What's to know about vaginal cancer?
There are two primary types: squamous cell carcinoma and adenocarcinoma. Vaginal squamous cell carcinoma arises from the squamous cells that line the vagina. It is the most common type of vaginal cancer, and is found most often in women aged 60 years or older.
Vaginal adenocarcinoma arises from the glandular cells in the lining of the vagina that produce some of the vaginal fluids. Adenocarcinoma is more likely to spread than squamous cell cancer.
- Vaginal cancer is not a common form of cancer and affects around 2,000 Americans per year.
- According to the Centers for Disease Control and Prevention (CDC), 75 percent of vaginal cancers are associated with HPV.
- Black American and Hispanic women more commonly get HPV-related vaginal cancer than women of other races and ethnicities.
- One of the first noticeable symptoms of vaginal cancer is bleeding after sex.
One symptom of vaginal cancer is pelvic pain.
Early stage cancer and precancerous lesions often don't cause symptoms but are found during a routine exam. Later stage vaginal cancers are more likely to be associated with symptoms.
One of the most common symptoms is abnormal vaginal bleeding after sexual intercourse. It is often one of the first symptoms to be noticed. Vaginal bleeding in women after menopause is abnormal and should always be evaluated.
Other symptoms might include:
- abnormal vaginal discharge
- vaginal mass
- difficulty or pain when urinating
- pain during sex
- pelvic pain
- pain in the back of the legs or leg swelling
If an individual displays any of these symptoms, they should make an appointment with their doctor right away.
Unfortunately, researchers do not yet know the exact causes of vaginal cancer. They have, however, identified several risk factors for developing vaginal cancer. These risk factors include:
- Age - those aged over 60 are at most risk.
- HPV infection - contracting the human papilloma virus increases risk.

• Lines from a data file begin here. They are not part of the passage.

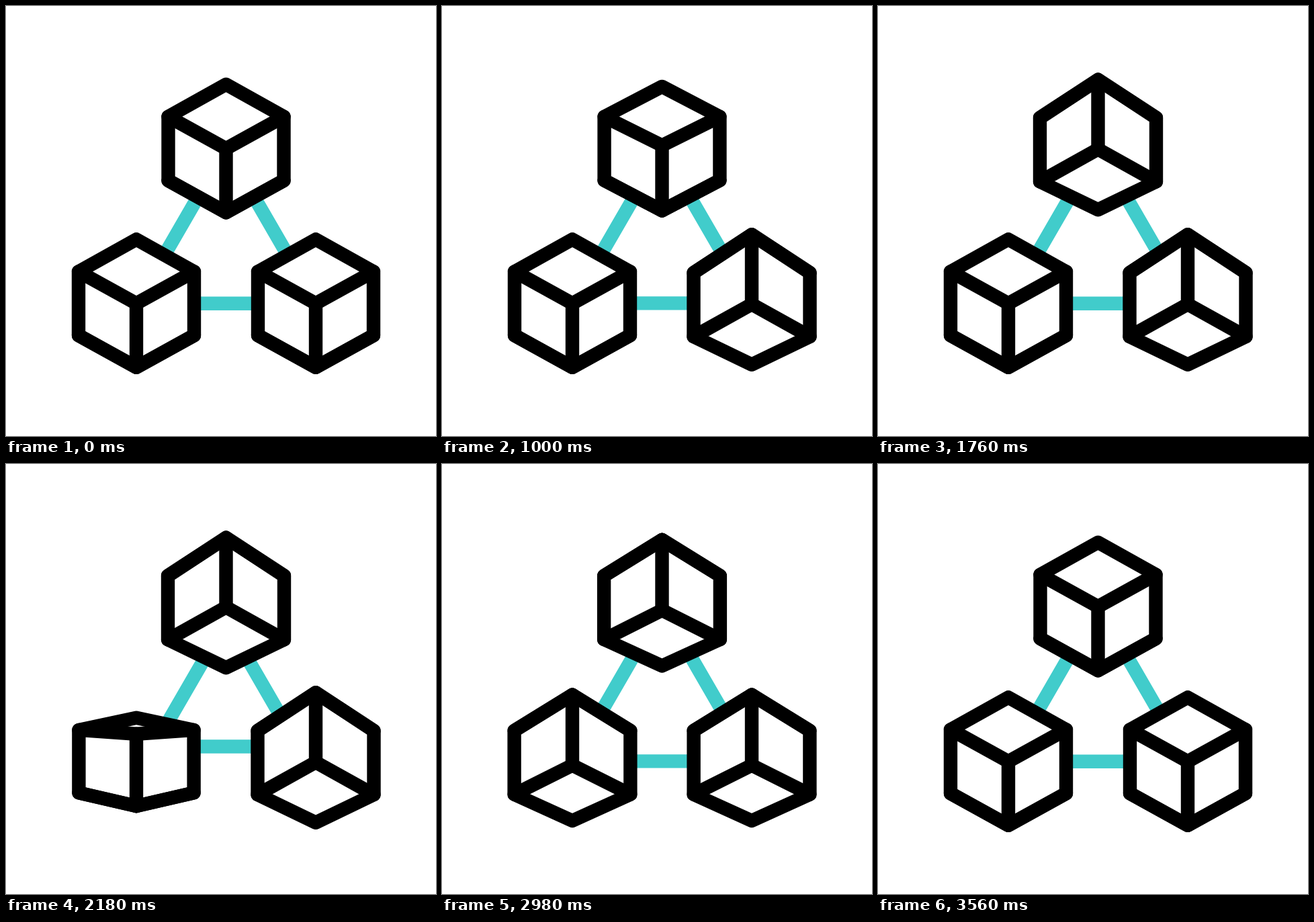
An HTML page with a canvas that plays this animation: 640x640 px, repeating every 3600 ms.

```html
<!DOCTYPE html>
<html>
<head>
<meta charset="utf-8">
<style>
html, body { margin: 0; width: 100%; height: 100%; overflow: hidden; background: #fff; }
canvas { display: block; }
</style>
</head>
<body>
<canvas id="stage" width="640" height="640"></canvas>
<script>
const ctx = document.getElementById('stage').getContext('2d');
const LOOP = 3600;
const FLIP = 785;
const RETURN_START = 2960;
const RETURN = 600;

// Centre of each cube and the time it starts to flip
const cubes = [
  { x: 327.5, y: 212.2, start: 975 },
  { x: 461, y: 442.8, start: 45 },
  { x: 194, y: 442.8, start: 1925 }
];

function phase(time, start, duration) {
  const t = Math.min(1, Math.max(0, (time - start) / duration));
  return t + 0.13 * t * (1 - t);
}

function trace(points, closed) {
  ctx.beginPath();
  points.forEach(([x, y]) => ctx.lineTo(x, y));
  if (closed) ctx.closePath();
}

function drawLinks(scale) {
  const cx = 327.5, cy = 327.5;
  trace(cubes.map(c => [cx + (c.x - cx) * scale, cy + (c.y - cy) * scale]), true);
  ctx.strokeStyle = '#41cccb';
  ctx.stroke();
}

// p = 0 shows the top face, p = 1 shows the bottom face
function drawCube({ x, y }, p) {
  const w = 86 - 2 * p + 2.5 * p * p;
  const upper = -47.5 + 1.7 * p;
  const lower = 47.5 - 5 * p + 6.7 * p * p;
  const shift = 47.5 - 98.25 * p;
  const bulge = (49.7 * p - 41.2 * p * p) / 2;
  const frontTop = -47.5 + shift - bulge;
  const frontBottom = 47.5 + shift + bulge;
  const top = Math.min(frontTop, -95.5 + 86 * p);
  const bottom = Math.max(frontBottom, 21.5 + 69.5 * p);

  ctx.save();
  ctx.translate(x, y);
  ctx.strokeStyle = '#000';
  ctx.fillStyle = '#fff';
  trace([[0, top], [w, upper], [w, lower], [0, bottom], [-w, lower], [-w, upper]], true);
  ctx.fill();
  ctx.stroke();
  for (const [side, front] of [[upper, frontTop], [lower, frontBottom]]) {
    trace([[-w, side], [0, front], [w, side]]);
    ctx.stroke();
  }
  trace([[0, frontTop], [0, frontBottom]]);
  ctx.stroke();
  ctx.restore();
}

function draw(time) {
  const back = phase(time, RETURN_START, RETURN);
  const flips = cubes.map(c => phase(time, c.start, FLIP));
  const squeeze = [...flips, back].reduce((sum, p) => sum + Math.sin(Math.PI * p) ** 2, 0);

  ctx.clearRect(0, 0, 640, 640);
  ctx.lineWidth = 20.4;
  ctx.lineJoin = ctx.lineCap = 'round';
  drawLinks(1 - 0.24 * squeeze);
  cubes.forEach((c, i) => drawCube(c, flips[i] - back));
}

const origin = performance.now();
function frame() {
  draw((performance.now() - origin) % LOOP);
  requestAnimationFrame(frame);
}
frame();
</script>
</body>
</html>
```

- Hysterectomy - women who have had a hysterectomy are statistically more likely to get vaginal cancer.
- A history of cervical cancer - cervical cancer diagnosis is a risk factor for vaginal cancer.
- Previous radiation treatment - this can sometimes cause an increased likelihood of vaginal cancer.

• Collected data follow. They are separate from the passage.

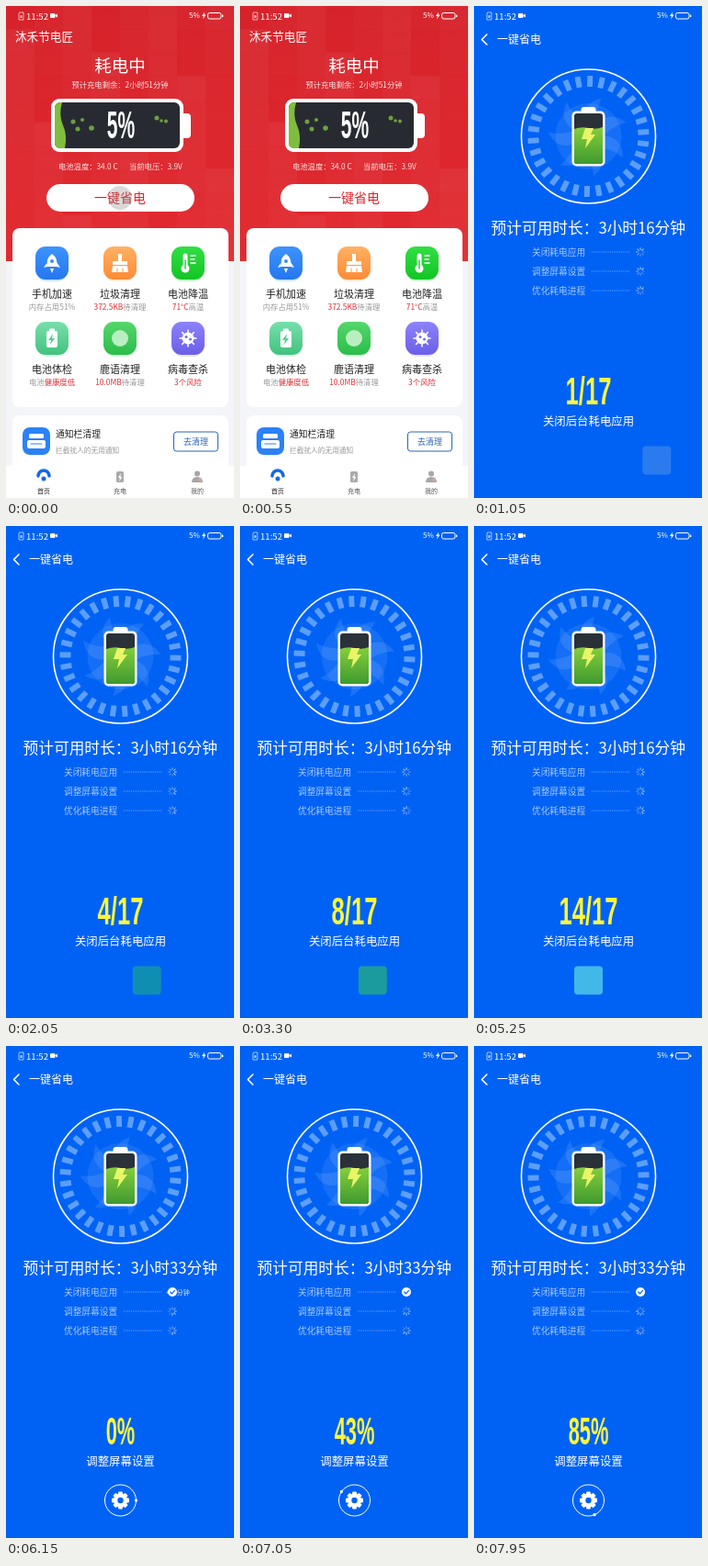
Write an HTML page that moves like this. It is 248 px wide and 536 px high and loops after 8 s.

```html
<!DOCTYPE html>
<html lang="zh-CN">
<head>
<meta charset="utf-8">
<style>
html, body { margin: 0; width: 100%; height: 100%; overflow: hidden; background: #0062f5; }
svg { display: block; width: 248px; height: 536px; }
text { font-family: "Noto Sans CJK SC", "Noto Sans CJK", "Noto Sans", sans-serif; white-space: pre; }
.num { font-family: "Liberation Sans", sans-serif; font-weight: 700; }
</style>
</head>
<body>
<svg id="stage" viewBox="0 0 248 536"></svg>
<script>
const LOOP = 8000;
const OPEN = [620, 940];
const APPS = { start: 1030, step: 307, count: 17 };
const SETTINGS = 6085;
const COLORS = ['#659ee8', '#f2a23c', '#42b8e8', '#159b9f', '#f06b56', '#7c78e8', '#e9bd3b', '#20a58c', '#4a9bf0', '#e87553', '#16b951'];

const clamp = v => Math.max(0, Math.min(1, v));
const easeOut = v => 1 - (1 - clamp(v)) ** 3;
const repeat = (n, draw) => Array.from({ length: n }, (_, i) => draw(i)).join('');
const rect = (x, y, w, h, r, fill, more = '') =>
  `<rect x="${x}" y="${y}" width="${w}" height="${h}" rx="${r}" fill="${fill}" ${more}/>`;
const circle = (x, y, r, fill, more = '') =>
  `<circle cx="${x}" cy="${y}" r="${r}" fill="${fill}" ${more}/>`;
const path = (d, fill, more = '') => `<path d="${d}" fill="${fill}" ${more}/>`;
const line = (d, color, width, more = '') =>
  path(d, 'none', `stroke="${color}" stroke-width="${width}" stroke-linecap="round" stroke-linejoin="round" ${more}`);
// y is the vertical middle of the glyphs
const text = (x, y, size, fill, str, more = '') =>
  `<text x="${x}" y="${y + size * 0.37}" font-size="${size}" fill="${fill}" ${more}>${str}</text>`;
const MID = 'text-anchor="middle"';
const mid = (x, y, size, fill, str, more = '') => text(x, y, size, fill, str, `${MID} ${more}`);
const at = (x, y, body, more = '') => `<g transform="translate(${x} ${y})" ${more}>${body}</g>`;
const red = s => `<tspan fill="#e02a30">${s}</tspan>`;
const gradient = (id, a, b) =>
  `<linearGradient id="${id}" x2="0" y2="1"><stop stop-color="${a}"/><stop offset="1" stop-color="${b}"/></linearGradient>`;
const bigNumber = (x, base, size, narrow, fill, str, id = '') =>
  `<g transform="translate(${x} ${base}) scale(${narrow} 1)"><text ${id} class="num" ${MID} font-size="${size}" fill="${fill}">${str}</text></g>`;

const statusBar = () =>
  line('M15 7h4v8h-5v-6z', '#fff', .8, 'opacity=".8"') + rect(15.5, 10, 2, 3, 0, '#fff', 'opacity=".7"') +
  text(22, 11, 9.6, '#fff', '11:52') +
  rect(48, 8, 5.5, 5, 1, '#fff') + path('M53 10.5l3-2v4z', '#fff') +
  text(199, 10.5, 8, '#fff', '5%') +
  path('M216 6.5l-3 4.5h2l-1 3.5 3.5-5h-2z', '#fff') +
  rect(219.5, 7.5, 14.5, 6.5, 2, 'none', 'stroke="#fff" stroke-width="1"') + rect(235, 9.5, 1.3, 2.5, .5, '#fff');

const GLYPHS = {
  rocket: path('M0-10Q7-5 5 4H-5Q-7-5 0-10zM-5-1l-4 6 4-1zM5-1l4 6-4-1z', '#fff') + circle(0, -2, 2, '#3c8dfa') + path('M-2 6h4l-2 5z', '#fff'),
  broom: path('M-2-10h4v8h6v4H-8v-4h6zM-8 3H8l1 7H-9z', '#fff') + line('M-3 6v4M3 6v4', '#ff9d49', 1),
  heat: line('M-3-8V3', '#fff', 5) + circle(-3, 6, 4.5, '#fff') + line('M-3-3V6', '#27cf3d', 1.5) + line('M3-8h5M3-4h4M3 0h5', '#fff', 1.5),
  check: rect(-6, -8, 12, 18, 2, '#fff') + rect(-3, -10.5, 6, 3, 1, '#fff') + path('M1-5l-5 7h3l-1 5 5-7H0z', '#53cf91'),
  virus: repeat(8, i => line('M0-5v-4', '#fff', 1.5, `transform="rotate(${i * 45})"`)) + circle(0, 0, 6.5, '#fff') +
    circle(-2, -1.5, 1.5, '#776cf0') + circle(2.5, 1, 1.5, '#776cf0'),
  chat: circle(0, 0, 9, '#b9efc0'),
};
const FEATURES = [
  ['rocket', '#3d93ff', '#2577ef', '手机加速', '内存占用51%'],
  ['broom', '#ffb164', '#ff8b35', '垃圾清理', red('372.5KB') + '待清理'],
  ['heat', '#31df43', '#13c525', '电池降温', red('71°C') + '高温'],
  ['check', '#79dfac', '#42c27e', '电池体检', '电池' + red('健康度低')],
  ['chat', '#55d66c', '#2bbd49', '鹿语清理', red('10.0MB') + '待清理'],
  ['virus', '#8c83fa', '#6b5ee8', '病毒查杀', red('3个风险')],
];
const feature = ([glyph, a, b, label, note], i) => {
  const x = 50 + i % 3 * 74, y = i < 3 ? 280 : 362;
  return gradient('f' + i, a, b) + rect(x - 17, y - 15, 34, 35, 11, a, 'opacity=".25"') +
    rect(x - 18, y - 18, 36, 36, 11, `url(#f${i})`) + at(x, y, GLYPHS[glyph]) +
    mid(x, y + 33.5, 11, '#222', label, 'font-weight="500"') + mid(x, y + 48, 8.4, '#999', note);
};

const home = () =>
  rect(0, 0, 248, 536, 0, '#f3f5f9') + gradient('redSky', '#d6222a', '#e22a30') + rect(0, 0, 248, 278, 0, 'url(#redSky)') +
  repeat(88, i => rect(i % 8 * 31, Math.floor(i / 8) * 25.3, 31, 25.3, 0, '#fff', `opacity="${(i * 37 % 11) / 200}"`)) +
  statusBar() + text(10, 33, 12.6, '#fff', '沐禾节电匠') +
  mid(124, 65, 18.5, '#fff', '耗电中') + mid(124, 86, 8.3, '#fbe3e3', '预计充电剩余：2小时51分钟') +
  rect(188, 117, 13, 27, 4, '#fff') + rect(49, 101, 144, 58, 9, '#fff') + rect(53, 105, 136, 50, 6, '#272b31') +
  path('M59 105h2q-4 14 1 25t2 25h-5q-6 0-6-6v-38q0-6 6-6z', '#80bd3e') +
  [[73, 126, 2.5], [83, 124, 2], [78, 134, 2.5], [93, 133, 2.8], [164, 122, 2.5], [169, 125, 1.8], [174, 125.5, 2]]
    .map(([x, y, r]) => circle(x, y, r, '#6f9f45')).join('') +
  bigNumber(125, 144, 42, .5, '#fff', '5%') +
  text(57, 175, 8.3, '#fbe3e3', '电池温度：34.0 C') + text(134, 175, 8.3, '#fbe3e3', '当前电压：3.9V') +
  rect(44, 194, 161, 30, 15, '#fff') + mid(124, 209, 14, '#df2228', '一键省电') +
  circle(124, 209, 13, '#777', 'id="touch"') +
  rect(7, 242, 235, 195, 8, '#fff') + FEATURES.map(feature).join('') +
  rect(7, 446, 235, 66, 8, '#fff') + rect(18, 459, 30, 30, 8, '#2b82f6') +
  rect(25, 466, 16, 5, 1.5, '#fff') + rect(23, 473, 20, 9, 2, '#fff') + line('M27 477h12', '#2b82f6', 1.2) +
  text(54, 466, 9.8, '#222', '通知栏清理', 'font-weight="500"') + text(54, 484, 7.7, '#999', '拦截扰人的无用通知') +
  rect(182.5, 464, 48, 21, 3, '#fff', 'stroke="#2865b8"') + mid(206.5, 474.5, 9, '#2865b8', '去清理') +
  rect(0, 501, 248, 35, 0, '#fff') +
  line('M35 512a6 6 0 0 1 12 0', '#1268e8', 3.5) + circle(41, 515, 2.5, '#1268e8') +
  rect(120, 507, 8, 12, 1.5, '#aaa') + path('M125 509l-3 5h2l-1 4 3.5-5h-2z', '#fff') +
  circle(208, 509.5, 3, '#a7a7a7') + path('M202 519q0-6 6-6t6 6z', '#a7a7a7') + circle(211, 516, 1.6, '#eaa39c') +
  mid(41, 528, 7, '#222', '首页') + mid(124, 528, 7, '#555', '充电') + mid(208, 528, 7, '#555', '我的');

const ROWS = ['关闭耗电应用', '调整屏幕设置', '优化耗电进程'];
const spinner = i => at(181, 268 + i * 21,
  `<g class="spin">${repeat(8, k => line('M0-2.4v-2', '#fff', 1, `opacity="${.25 + k * .07}" transform="rotate(${k * 45})"`))}</g>`,
  `id="wait${i}"`);
const row = (label, i) =>
  text(63, 268 + i * 21, 9.7, '#a5c8ff', label) +
  line(`M128 ${268 + i * 21}h41`, '#8fbaff', .9, 'stroke-dasharray=".8 1.2" style="stroke-linecap:butt"') + spinner(i);

const battery = () =>
  gradient('charge', '#86cf3c', '#3f9a2f') +
  rect(116.5, 110, 16, 9, 3, '#fff') + rect(106.5, 114.5, 36, 60, 5, '#fff') +
  rect(109, 117, 31, 55, 3, '#2b3139') +
  path('M109 134q8-3 16-1t15-1v37q0 3-3 3h-25q-3 0-3-3z', 'url(#charge)') +
  path('M121 133h9l-3 7h5l-11 15 2-10h-6z', '#e9f66a');

const gear = () =>
  repeat(8, i => rect(-2.4, -9.5, 4.8, 6, 1.2, '#fff', `transform="rotate(${i * 45})"`)) +
  circle(0, 0, 7.4, '#fff') + circle(0, 0, 3.2, '#0062f5');

const saver = () =>
  rect(0, 0, 248, 536, 0, '#0062f5') + statusBar() +
  line('M14 31l-5.5 5.5L14 42', '#fff', 1.5) + text(25, 37, 12, '#fff', '一键省电') +
  circle(124.5, 142, 73, 'none', 'stroke="#fff" stroke-width="1.6"') +
  at(124.5, 142,
    `<g id="dashes">${repeat(30, i => rect(-3, -66, 6, 12, .5, '#5c9efb', `transform="rotate(${i * 12 + 6})"`))}</g>` +
    circle(0, 0, 36, '#fff', 'opacity=".08"') +
    `<g id="fan">${repeat(7, i => path('M0 0Q4-38 32-30Q18-20 12 0z', '#fff', `opacity=".1" transform="rotate(${i * 360 / 7})"`))}</g>`) +
  battery() +
  mid(124.3, 241.5, 16.7, '#fff', '', 'id="estimate"') + ROWS.map(row).join('') +
  text(174, 268, 7, '#fff', '+17分钟', 'id="gain"') +
  at(181, 268, `<g id="tick">${circle(0, 0, 5, '#fff')}${line('M-2.2 0l1.7 1.8 3-3.4', '#0062f5', 1.2)}</g>`) +
  `<g id="counter">${bigNumber(0, 0, 42, 1, '#fdf63c', '', 'id="count"')}</g>` +
  mid(124.5, 452, 12.4, '#fff', '', 'id="task"') +
  rect(-15.5, -15.5, 31, 31, 4, '#fff', 'id="app"') +
  at(124.5, 495, circle(0, 0, 17, 'none', 'stroke="#fff" stroke-width="1"') + gear() +
    `<g id="orbit">${circle(17, 0, 1.6, '#fff')}</g>`, 'id="gear"');

const stage = document.getElementById('stage');
stage.innerHTML = `<g id="home">${home()}</g><g id="saver">${saver()}</g>`;
const el = id => document.getElementById(id);
const spinners = document.querySelectorAll('.spin');
const set = (id, name, value) => el(id).setAttribute(name, value);
const show = (id, on) => set(id, 'visibility', on ? 'inherit' : 'hidden');
const turn = (id, deg) => set(id, 'transform', `rotate(${deg})`);
const write = (id, str) => { if (el(id).textContent !== str) el(id).textContent = str; };

function render(t) {
  const opened = easeOut((t - OPEN[0]) / (OPEN[1] - OPEN[0]));
  set('home', 'transform', `translate(${-60 * opened} 0)`);
  set('saver', 'transform', `translate(${248 * (1 - opened)} 0)`);
  set('touch', 'opacity', .28 * (1 - clamp((t - 150) / 200)));

  turn('dashes', t * .03);
  turn('fan', t * .12);
  spinners.forEach(s => s.setAttribute('transform', `rotate(${Math.floor(t / 100) * 45})`));

  const settings = t >= SETTINGS;
  write('estimate', `预计可用时长：3小时${settings ? 33 : 16}分钟`);
  write('task', settings ? '调整屏幕设置' : '关闭后台耗电应用');
  set('counter', 'transform', `translate(124.5 434) scale(${settings ? .52 : .61} 1)`);

  const index = Math.max(0, Math.min(APPS.count - 1, Math.floor((t - APPS.start) / APPS.step)));
  const percent = Math.max(0, Math.floor((t - 6130) * 84.5 / 1800));
  write('count', settings ? percent + '%' : `${index + 1}/${APPS.count}`);

  const enter = clamp((t - APPS.start - index * APPS.step) / 230);
  const slide = 1 - (1 - enter) ** 2;
  show('app', !settings && t >= APPS.start);
  set('app', 'transform', `translate(${124.5 + 90 * (1 - slide)} 495)`);
  set('app', 'opacity', .3 + .7 * slide);
  set('app', 'fill', COLORS[index % COLORS.length]);

  show('gear', settings);
  turn('orbit', (t - 6150) * 67 / 1800 + (t - 6150) * .2);
  show('wait0', !settings);
  show('tick', settings);
  set('tick', 'transform', `scale(${easeOut((t - SETTINGS) / 80)})`);
  show('gain', settings);
  set('gain', 'opacity', .9 * (1 - clamp((t - SETTINGS - 80) / 180)));
}

const began = performance.now();
function frame() {
  render((performance.now() - began) % LOOP);
  requestAnimationFrame(frame);
}
render(0);
requestAnimationFrame(frame);
</script>
</body>
</html>
```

- Use of a vaginal pessary - use of these, such as during pelvic organ prolapse, is associated with an increase in risk.
- Vaginal intraepithelial neoplasia (VAIN) - these cells are different from normal cells, but not different enough to be classed as cancer cells. Sometimes, these cells can develop into cancer.
Many types of cancer caused by HPV, including vaginal and cervical cancer, are associated with precancerous lesions. These develop before the cancer and can be picked up on a Pap smear test.
Exposure to the synthetic hormone Diethylstilbestrol (DES) while in the womb can increase risk. This drug was taken by mothers from the 1940s until 1971. As a result, the cases attributed to DES are on the decline as children born from those pregnancies are now in their late 40s or older.
Radiation therapy is one of the treatment options for vaginal cancer.
Cancer treatment can involve one of several different treatments.
While these are standard methods of treatment in many types of cancer, before any treatment regimen, a patient should understand what to expect, possible side effects, and the risks and benefits of treatment.
The more educated an individual is about cancer treatment, the better they can communicate with the medical team and participate in their treatment decisions and overall care.
Surgery is sometimes used to remove the cancer, but most patients are treated with radiation. If the tumor is cervical cancer that has spread to the vagina, or if it is at an advanced stage, radiation and chemotherapy are often given.
The first doctor's visit will include a history and physical exam. They will ask about any symptoms or concerns the individual might be having, including:
- sexual practices and family history will also be discussed
The examination will include:
- Pelvic exam - the doctor will look and feel for abnormalities.
- Pap smear - a test for cervical cancer.
- Colposcopy (examination of the cervix) - may be carried out if the Pap test was abnormal, or if the doctor saw anything unusual or suspicious during the pelvic exam.
To make a definitive diagnosis a biopsy is required. During a biopsy, small tissue samples are taken and examined by a pathologist. Biopsies are commonly carried out during a colposcopy. A local anesthetic is used to ease discomfort and pain.
If vaginal cancer is confirmed, several more tests will be completed to determine the stage of the cancer and to help plan treatment.
Finding out that you have cancer is often very distressing. Coping with a new diagnosis can be difficult, but getting support early on may help an individual to cope during treatment and beyond.
The best way a woman can reduce her risk factor for developing vaginal cancer is to try to avoid being infected with HPV, an extremely common sexually transmitted virus. In fact, about 80 percent of sexually active men and women are infected with HPV at some point in their life.
HPV can cause many types of cancer, including cervical cancer. Researchers believe there may be a link between vaginal cancer and HPV.
Other factors that can help prevent vaginal cancer include:
- Not having sexual intercourse until late teens or older.
- Avoiding sexual intercourse with multiple partners.
- Avoiding sexual intercourse with anyone who has had multiple partners.
- Practicing safe sex (although condoms cannot fully protect against HPV).
- Having regular Pap tests to find and treat precancerous conditions.
- Stopping smoking, or not starting in the first place.
Researchers are still investigating the causes of vaginal cancer and ways to prevent it. There is no way to completely prevent the disease, but by following the advice above, risks can be minimized.